PDF/A is widely marketed and regarded as a preservation file format. However, a recently published article, “PDF/A Considered Harmful for Digital Preservation” by Marco Klindt serves as a prudent reminder that the PDF/A file format is not a comprehensive solution for preservation in itself.
For digital information to exist in the long term, the data that comprise the information content needs to remain discoverable, machine readable, and renderable for human consumption. If preserving digital content means that we are planning for the potential reuse of data, a computer needs to be able to read and extract this information in the future. However, there are significant challenges to preserving PDF files in the distinction between what the human eye can read and what a machine can interpret and extract.
PDF/A is intended to serve as the long-term archival version of PDF files. However, as the author notes, while PDF/A is marketed and widely adopted as a preservation format, “comprehensive policies regarding the use of PDF in archives seem to be rare” and “using PDF/A as a container for files complicates preservation workflows and might be considered an additional risk.” PDF documents preserve the visual appearance, structure, and format of the original document, but this comes at a potential cost for the reusability of data. A PDF/A document created at Level A (accessible) conformance is designed to improve a document’s accessibility through the use of tagging to markup the structure and content of a document, which in turn should help support both visibility and reuse. However, in its current version, PDF/A-3 still presents multiple challenges.
Klindt discusses the risks and shortcomings through observations of existing inadequacies and challenges with the creation and reuse of PDF/A documents. The risks identified here undermines confidence in the suitability of PDF/A for long-term preservation. A few of the challenges discussed include impediments to text and content extraction in addition to information loss during the creation and conversion process. It is worth noting that while the author acknowledges PDF/A validation issues has been largely addressed by the creation of veraPDF, an open-source PDF/A validator, he argues that validation is a “necessary condition” but does not mitigate risks to future reuse of content.

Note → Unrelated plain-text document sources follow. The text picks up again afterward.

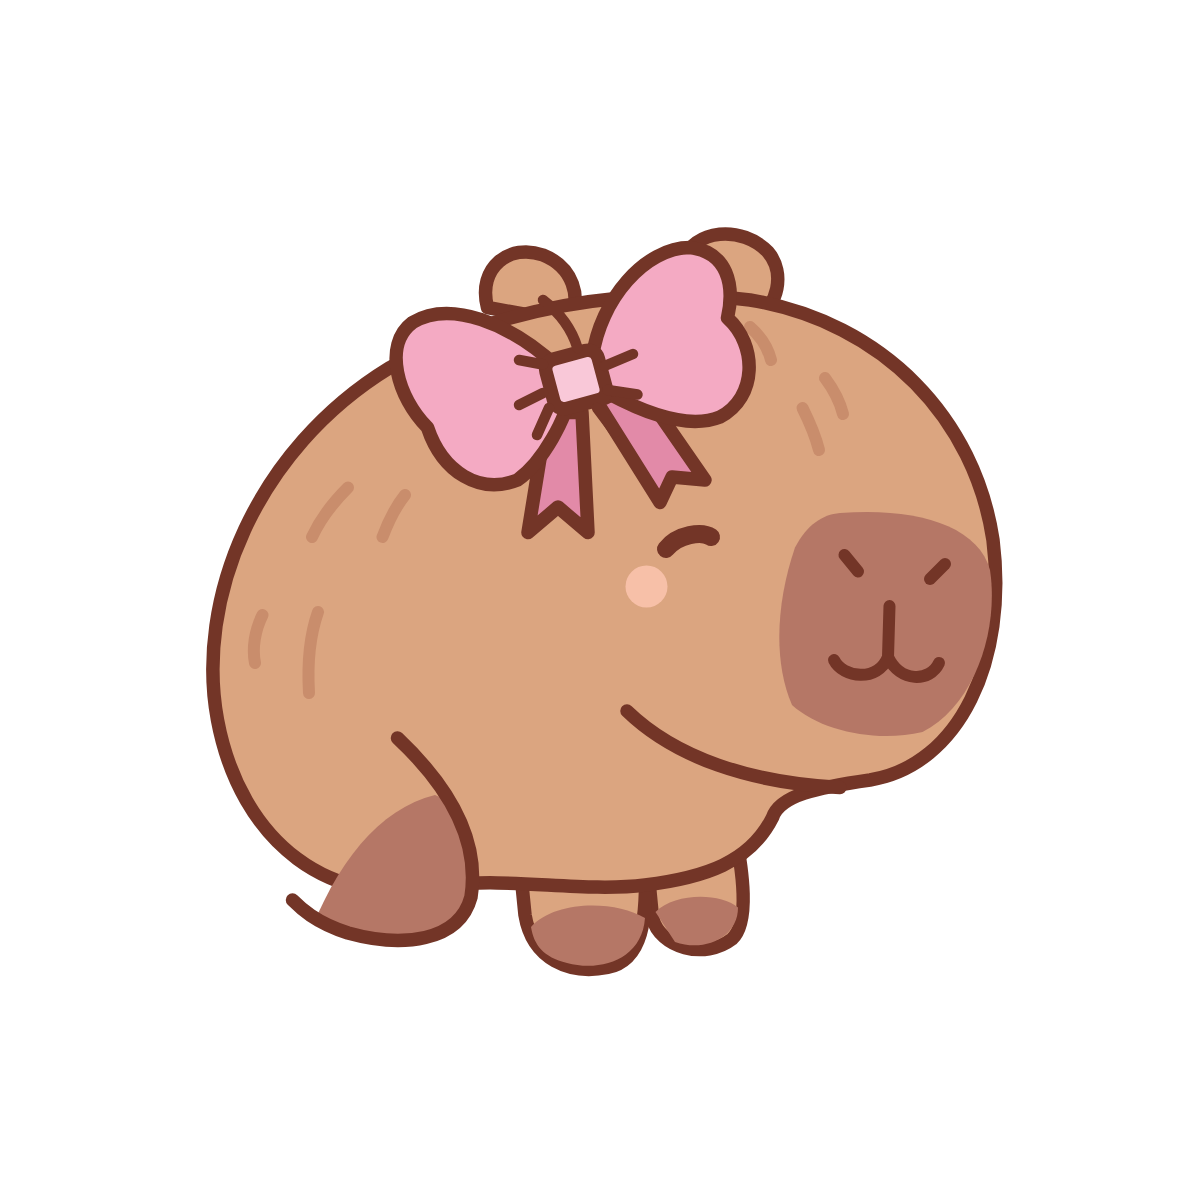
<!DOCTYPE html>
<html lang="en">
<head>
<meta charset="utf-8">
<title>Capybara with Pink Bow</title>
<style>
  :root {
    --bg: #ffffff;
    --outline: #733527;
    --fur: #dba580;
    --fur-shade: #b57766;
    --fur-mark: #c98d6c;
    --blush: #f7c0a8;
    --bow: #f4aac3;
    --bow-knot: #f9c8d8;
    --bow-ribbon: #e28aa8;
  }
  html, body { margin: 0; padding: 0; overflow: hidden; background: var(--bg); }
  .canvas { width: 1200px; height: 1200px; display: block; }
</style>
</head>
<body>
<svg class="canvas" viewBox="0 0 800 800" xmlns="http://www.w3.org/2000/svg" role="img" aria-label="Cute capybara wearing a pink bow">
  <defs>
    <clipPath id="back-leg-clip">
      <path d="M265 492 C300 520 320 560 312 600 C305 630 270 635 230 620 C190 600 170 560 168 520 Z"/>
    </clipPath>
  </defs>

  <g class="ears" stroke="var(--outline)" stroke-width="9" stroke-linejoin="round" fill="var(--fur)">
    <path d="M325 205 C318 178 340 162 362 170 C382 178 388 198 380 215 Z"/>
    <path d="M455 175 C462 152 495 150 512 168 C524 182 518 205 505 210 Z"/>
  </g>

  <g class="legs" stroke="var(--outline)" stroke-width="9" fill="var(--fur)" stroke-linejoin="round">
    <path d="M430 560 L435 612 C440 632 470 640 488 626 C500 615 495 580 490 555 Z"/>
    <path d="M345 560 L350 610 C355 640 380 650 405 645 C428 640 432 615 430 570 Z"/>
  </g>
  <path class="leg-pads" d="M437 608 C450 595 480 595 492 605 C492 625 470 635 450 628 Z M354 618 C370 600 410 600 430 612 C428 640 400 648 378 642 C362 638 356 630 354 618 Z" fill="var(--fur-shade)"/>

  <path class="body" d="M300 590 C220 610 160 560 145 480 C130 400 170 300 260 245 C330 205 420 190 500 200 C590 215 650 280 662 360 C672 440 640 510 580 520 C545 525 520 530 515 545 C500 575 470 585 430 590 C390 595 340 585 300 590 Z" fill="var(--fur)" stroke="var(--outline)" stroke-width="9" stroke-linejoin="round"/>

  <g clip-path="url(#back-leg-clip)">
    <path d="M200 640 C220 580 250 540 290 530 C320 540 330 600 310 640 Z" fill="var(--fur-shade)"/>
  </g>
  <path class="back-leg-line" d="M265 492 C300 525 320 560 314 598 C306 628 268 632 232 622 C210 615 200 605 195 600" fill="none" stroke="var(--outline)" stroke-width="9" stroke-linecap="round"/>

  <path class="snout" d="M560 342 C610 338 652 350 660 380 C666 420 650 470 615 488 C585 495 548 488 528 470 C515 440 518 400 530 365 C538 350 548 343 560 342 Z" fill="var(--fur-shade)"/>

  <path class="jaw-line" d="M418 474 C450 505 500 522 560 525" fill="none" stroke="var(--outline)" stroke-width="9" stroke-linecap="round"/>

  <g class="fur-marks" stroke="var(--fur-mark)" stroke-width="8" stroke-linecap="round" fill="none">
    <path d="M232 325 C222 335 214 345 208 358"/>
    <path d="M270 330 C262 340 258 350 255 358"/>
    <path d="M175 410 C170 420 168 432 170 442"/>
    <path d="M212 408 C206 425 205 445 206 462"/>
    <path d="M500 218 C508 225 512 232 514 240"/>
    <path d="M550 252 C556 260 560 268 562 276"/>
    <path d="M535 272 C540 282 544 292 546 300"/>
  </g>

  <g class="face">
    <path class="eye" d="M444 366 C452 356 468 354 474 358" fill="none" stroke="var(--outline)" stroke-width="12" stroke-linecap="round"/>
    <circle class="cheek" cx="431" cy="391" r="14" fill="var(--blush)"/>
    <g stroke="var(--outline)" stroke-width="8" stroke-linecap="round" fill="none">
      <path class="nostril" d="M563 370 L572 381"/>
      <path class="nostril" d="M630 376 L620 386"/>
      <path class="mouth" d="M593 404 L592 438 C585 455 562 452 556 440 M592 438 C600 455 620 455 626 442"/>
    </g>
  </g>

  <g class="bow" stroke="var(--outline)" stroke-width="9" stroke-linejoin="round" stroke-linecap="round">
    <path class="ribbon-left" d="M365 275 L352 355 L372 338 L392 355 L388 275 Z" fill="var(--bow-ribbon)"/>
    <path class="ribbon-right" d="M398 268 L440 335 L448 318 L470 320 L425 255 Z" fill="var(--bow-ribbon)"/>
    <path class="loop-left" d="M372 245 C340 215 300 200 275 215 C255 230 265 265 285 285 C295 315 320 330 345 320 C362 308 378 278 380 262 Z" fill="var(--bow)"/>
    <path class="loop-right" d="M395 238 C400 200 430 165 460 165 C485 168 490 190 485 212 C505 230 505 265 480 278 C455 288 420 270 405 262 Z" fill="var(--bow)"/>
    <rect class="knot" x="366" y="236" width="36" height="34" rx="7" fill="var(--bow-knot)" transform="rotate(-15 384 253)"/>
    <g class="bow-creases" fill="none" stroke-width="7">
      <path d="M362 200 C375 210 382 222 385 232"/>
      <path d="M362 243 L346 240"/>
      <path d="M362 262 L346 270"/>
      <path d="M366 272 L358 290"/>
      <path d="M403 244 L422 236"/>
      <path d="M405 260 L425 263"/>
      <path d="M398 272 L410 288"/>
    </g>
  </g>
</svg>
</body>
</html>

An understanding of these risks and shortcomings of PDF/A for preservation purposes underscores the need for comprehensive strategies and policies at the institutional level to safeguard digital content within a flawed archival solution. There are a number of useful, previously published resources on PDF/A cited in this article, including the National Digital Stewardship Alliance (NDSA) report on The Benefits and Risks of the PDF/A-3 File Format for Archival Institutions, and a National Information Standards Organization (NISO) Information Standards Quarterly article, “Preserving the Grey Literature Explosion: PDF/A and the Digital Archive”. The PDF/A-4 standard is expected to be published sometime in 2018.